* [Given information]
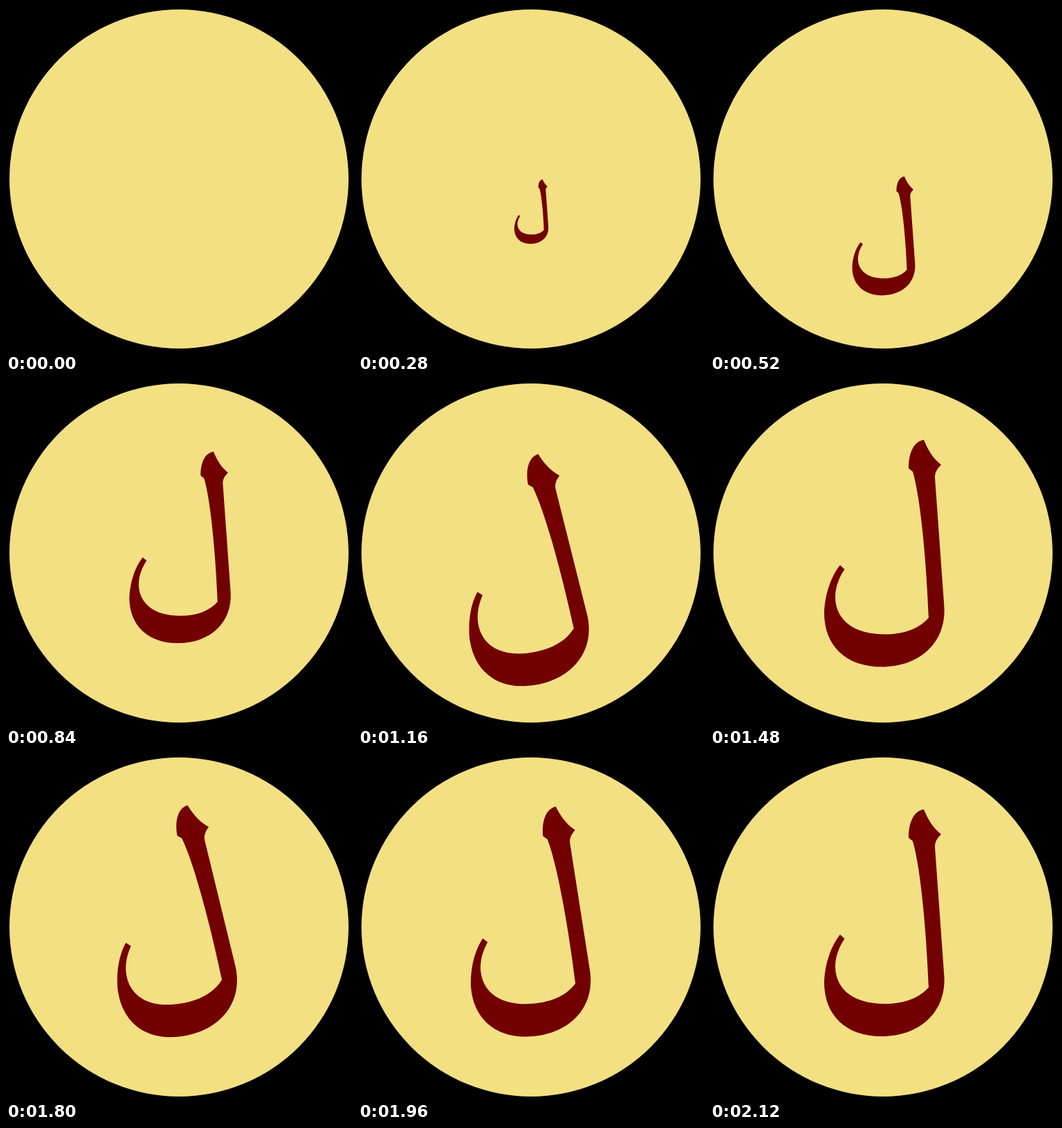
Recreate the animation shown at these times as an HTML page with a canvas. Size 500x500 px, loop 2800 ms.

```html
<!DOCTYPE html>
<html lang="ar">
<head>
<meta charset="utf-8">
<title>Lam</title>
<style>
  html, body { margin: 0; width: 100%; height: 100%; overflow: hidden; background: #000; }
  canvas { display: block; width: 500px; height: 500px; }
</style>
</head>
<body>
<canvas id="stage" width="500" height="500"></canvas>
<script>
const ctx = document.getElementById('stage').getContext('2d');
const LOOP = 2800, STEP = 40, LAST = 53, GROW = 25;
const PIVOT = { x: 250, y: 355 };

const lam = new Path2D(
  'M309 80 C314 92 321 106 334 116 C328 122 325 127 325 134 ' +
  'L338.5 322 C341 374 302 408 248 408 C196 408 165 377 165 330 ' +
  'C166 303 175 277 188 261 L194.5 267 C187 278 181 292 181 308 ' +
  'C182 342 210 361 252 361 C280 361 302 353 316 337 ' +
  'C313 262 305 167 293 126 L287 121 C287 98 295 82 309 80 Z');

// step, vertical offset, tilt in degrees
const keys = [
  [0, -105, 0],
  [13, 35.4, 0],
  [21, -19.4, 0],
  [29, 33, -10],
  [37, 6.5, 0],
  [45, 0, -9.6],
  [LAST, 0, 0]
];

function pose(n) {
  let i = 0;
  while (i < keys.length - 2 && n > keys[i + 1][0]) i++;
  const [n0, y0, r0] = keys[i], [n1, y1, r1] = keys[i + 1];
  const k = (1 - Math.cos(Math.PI * (n - n0) / (n1 - n0))) / 2;
  return {
    y: y0 + (y1 - y0) * k,
    tilt: r0 + (r1 - r0) * k,
    size: Math.min(1, (n + 0.1) / GROW)
  };
}

function draw(ms) {
  const n = Math.min(LAST, Math.floor(ms / STEP));
  ctx.fillStyle = '#000';
  ctx.fillRect(0, 0, 500, 500);

  ctx.fillStyle = '#f3e083';
  ctx.beginPath();
  ctx.arc(250, 250, 245, 0, Math.PI * 2);
  ctx.fill();
  if (n === 0) return;

  const p = pose(n);
  ctx.save();
  ctx.clip();
  ctx.translate(PIVOT.x, PIVOT.y + p.y);
  ctx.rotate(p.tilt * Math.PI / 180);
  ctx.scale(p.size, p.size);
  ctx.translate(-PIVOT.x, -PIVOT.y);
  ctx.fillStyle = '#730000';
  ctx.fill(lam);
  ctx.restore();
}

const start = performance.now();
function tick() {
  draw((performance.now() - start) % LOOP);
  requestAnimationFrame(tick);
}
tick();
</script>
</body>
</html>
```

* [Task statement]
All of the entries must be reproduced exactly, with no pictures kept.

* [Written response]
Recreate the animation shown at these times as an HTML page with a canvas. Size 500x500 px, loop 2800 ms.

```html
<!DOCTYPE html>
<html lang="ar">
<head>
<meta charset="utf-8">
<title>Lam</title>
<style>
  html, body { margin: 0; width: 100%; height: 100%; overflow: hidden; background: #000; }
  canvas { display: block; width: 500px; height: 500px; }
</style>
</head>
<body>
<canvas id="stage" width="500" height="500"></canvas>
<script>
const ctx = document.getElementById('stage').getContext('2d');
const LOOP = 2800, STEP = 40, LAST = 53, GROW = 25;
const PIVOT = { x: 250, y: 355 };

const lam = new Path2D(
  'M309 80 C314 92 321 106 334 116 C328 122 325 127 325 134 ' +
  'L338.5 322 C341 374 302 408 248 408 C196 408 165 377 165 330 ' +
  'C166 303 175 277 188 261 L194.5 267 C187 278 181 292 181 308 ' +
  'C182 342 210 361 252 361 C280 361 302 353 316 337 ' +
  'C313 262 305 167 293 126 L287 121 C287 98 295 82 309 80 Z');

// step, vertical offset, tilt in degrees
const keys = [
  [0, -105, 0],
  [13, 35.4, 0],
  [21, -19.4, 0],
  [29, 33, -10],
  [37, 6.5, 0],
  [45, 0, -9.6],
  [LAST, 0, 0]
];

function pose(n) {
  let i = 0;
  while (i < keys.length - 2 && n > keys[i + 1][0]) i++;
  const [n0, y0, r0] = keys[i], [n1, y1, r1] = keys[i + 1];
  const k = (1 - Math.cos(Math.PI * (n - n0) / (n1 - n0))) / 2;
  return {
    y: y0 + (y1 - y0) * k,
    tilt: r0 + (r1 - r0) * k,
    size: Math.min(1, (n + 0.1) / GROW)
  };
}

function draw(ms) {
  const n = Math.min(LAST, Math.floor(ms / STEP));
  ctx.fillStyle = '#000';
  ctx.fillRect(0, 0, 500, 500);

  ctx.fillStyle = '#f3e083';
  ctx.beginPath();
  ctx.arc(250, 250, 245, 0, Math.PI * 2);
  ctx.fill();
  if (n === 0) return;

  const p = pose(n);
  ctx.save();
  ctx.clip();
  ctx.translate(PIVOT.x, PIVOT.y + p.y);
  ctx.rotate(p.tilt * Math.PI / 180);
  ctx.scale(p.size, p.size);
  ctx.translate(-PIVOT.x, -PIVOT.y);
  ctx.fillStyle = '#730000';
  ctx.fill(lam);
  ctx.restore();
}

const start = performance.now();
function tick() {
  draw((performance.now() - start) % LOOP);
  requestAnimationFrame(tick);
}
tick();
</script>
</body>
</html>
```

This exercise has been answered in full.